INSTRUCTIONS FOR THE TASK
Using the listing below, give the number of lines in which the string "lattice" appears, and nothing else.
Segment Open
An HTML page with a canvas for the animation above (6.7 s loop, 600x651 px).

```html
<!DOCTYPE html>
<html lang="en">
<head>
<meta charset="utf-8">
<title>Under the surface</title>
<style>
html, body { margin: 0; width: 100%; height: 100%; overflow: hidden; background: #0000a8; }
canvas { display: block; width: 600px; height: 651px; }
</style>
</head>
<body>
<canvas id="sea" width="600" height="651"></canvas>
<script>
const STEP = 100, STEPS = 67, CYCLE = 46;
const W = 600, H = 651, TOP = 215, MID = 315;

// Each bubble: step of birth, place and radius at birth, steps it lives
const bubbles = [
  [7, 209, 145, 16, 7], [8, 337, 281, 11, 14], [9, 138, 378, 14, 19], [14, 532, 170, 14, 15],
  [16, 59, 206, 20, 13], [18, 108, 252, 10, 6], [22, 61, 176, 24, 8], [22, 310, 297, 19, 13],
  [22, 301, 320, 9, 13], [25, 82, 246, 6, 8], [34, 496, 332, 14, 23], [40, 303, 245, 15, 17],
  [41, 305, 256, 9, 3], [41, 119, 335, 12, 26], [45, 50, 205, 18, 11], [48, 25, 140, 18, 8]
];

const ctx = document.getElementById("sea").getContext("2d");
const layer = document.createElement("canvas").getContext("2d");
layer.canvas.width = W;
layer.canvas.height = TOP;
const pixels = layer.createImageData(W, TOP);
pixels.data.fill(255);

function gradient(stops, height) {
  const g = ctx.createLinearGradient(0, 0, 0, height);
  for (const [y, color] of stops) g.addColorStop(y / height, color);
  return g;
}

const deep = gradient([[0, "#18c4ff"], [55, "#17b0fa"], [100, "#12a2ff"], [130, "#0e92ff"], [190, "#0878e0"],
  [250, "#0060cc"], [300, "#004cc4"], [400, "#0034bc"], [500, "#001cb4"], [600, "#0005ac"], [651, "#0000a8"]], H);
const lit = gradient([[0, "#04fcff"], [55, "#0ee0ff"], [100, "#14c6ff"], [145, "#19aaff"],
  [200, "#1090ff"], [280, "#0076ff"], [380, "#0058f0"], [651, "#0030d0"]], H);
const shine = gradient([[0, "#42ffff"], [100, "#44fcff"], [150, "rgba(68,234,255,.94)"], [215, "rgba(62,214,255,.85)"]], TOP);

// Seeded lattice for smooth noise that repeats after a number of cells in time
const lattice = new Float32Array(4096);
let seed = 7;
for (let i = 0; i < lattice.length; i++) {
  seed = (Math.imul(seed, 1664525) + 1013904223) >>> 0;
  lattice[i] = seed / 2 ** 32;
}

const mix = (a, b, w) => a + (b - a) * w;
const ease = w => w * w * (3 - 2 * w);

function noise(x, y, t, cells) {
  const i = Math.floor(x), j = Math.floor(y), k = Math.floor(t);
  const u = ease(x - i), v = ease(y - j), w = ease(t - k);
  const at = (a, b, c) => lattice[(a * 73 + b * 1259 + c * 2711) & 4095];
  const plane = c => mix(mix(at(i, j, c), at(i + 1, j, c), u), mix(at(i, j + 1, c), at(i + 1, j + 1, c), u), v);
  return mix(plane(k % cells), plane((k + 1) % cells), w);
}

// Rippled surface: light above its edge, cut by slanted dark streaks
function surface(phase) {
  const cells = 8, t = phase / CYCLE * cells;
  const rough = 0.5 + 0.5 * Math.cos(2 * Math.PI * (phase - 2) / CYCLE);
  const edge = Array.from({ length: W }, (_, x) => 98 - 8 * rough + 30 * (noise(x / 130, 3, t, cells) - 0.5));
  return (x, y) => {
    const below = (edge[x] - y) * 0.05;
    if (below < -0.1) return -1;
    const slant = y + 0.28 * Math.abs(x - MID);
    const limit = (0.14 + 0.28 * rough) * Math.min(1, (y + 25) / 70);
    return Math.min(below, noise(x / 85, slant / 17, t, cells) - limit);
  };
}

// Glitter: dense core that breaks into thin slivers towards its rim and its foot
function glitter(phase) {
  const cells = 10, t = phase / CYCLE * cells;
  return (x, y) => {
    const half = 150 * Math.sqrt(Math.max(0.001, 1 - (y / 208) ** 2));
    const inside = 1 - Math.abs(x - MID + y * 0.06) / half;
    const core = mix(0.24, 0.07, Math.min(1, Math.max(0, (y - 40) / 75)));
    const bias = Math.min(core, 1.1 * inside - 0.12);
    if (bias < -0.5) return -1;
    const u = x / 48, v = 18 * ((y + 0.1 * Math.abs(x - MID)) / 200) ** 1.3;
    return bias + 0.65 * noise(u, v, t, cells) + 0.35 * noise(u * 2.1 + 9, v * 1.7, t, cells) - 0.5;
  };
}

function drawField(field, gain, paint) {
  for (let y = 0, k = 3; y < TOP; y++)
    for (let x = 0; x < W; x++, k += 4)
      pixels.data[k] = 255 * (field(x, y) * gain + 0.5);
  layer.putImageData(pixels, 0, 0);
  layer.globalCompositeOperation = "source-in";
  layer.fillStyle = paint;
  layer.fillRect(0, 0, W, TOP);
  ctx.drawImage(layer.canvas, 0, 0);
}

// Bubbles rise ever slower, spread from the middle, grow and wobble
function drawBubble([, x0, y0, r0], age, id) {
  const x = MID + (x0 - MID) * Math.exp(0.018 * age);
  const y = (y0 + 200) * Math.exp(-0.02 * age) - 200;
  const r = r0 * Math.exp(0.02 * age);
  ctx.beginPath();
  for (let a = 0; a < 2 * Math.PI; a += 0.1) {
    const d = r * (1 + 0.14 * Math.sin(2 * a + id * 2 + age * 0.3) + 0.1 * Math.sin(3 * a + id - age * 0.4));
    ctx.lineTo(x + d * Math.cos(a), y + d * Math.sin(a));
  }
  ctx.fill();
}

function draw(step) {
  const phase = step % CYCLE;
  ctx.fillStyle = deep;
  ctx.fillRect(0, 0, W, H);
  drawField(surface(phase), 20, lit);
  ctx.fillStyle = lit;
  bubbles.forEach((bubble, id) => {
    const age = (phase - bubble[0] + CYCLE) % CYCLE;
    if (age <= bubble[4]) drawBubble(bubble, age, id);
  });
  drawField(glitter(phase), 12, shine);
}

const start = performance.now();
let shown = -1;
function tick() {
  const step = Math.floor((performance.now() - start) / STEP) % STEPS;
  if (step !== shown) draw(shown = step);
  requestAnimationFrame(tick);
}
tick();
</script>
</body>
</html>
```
Segment Closed
RESPONSE TO THE EXERCISE
5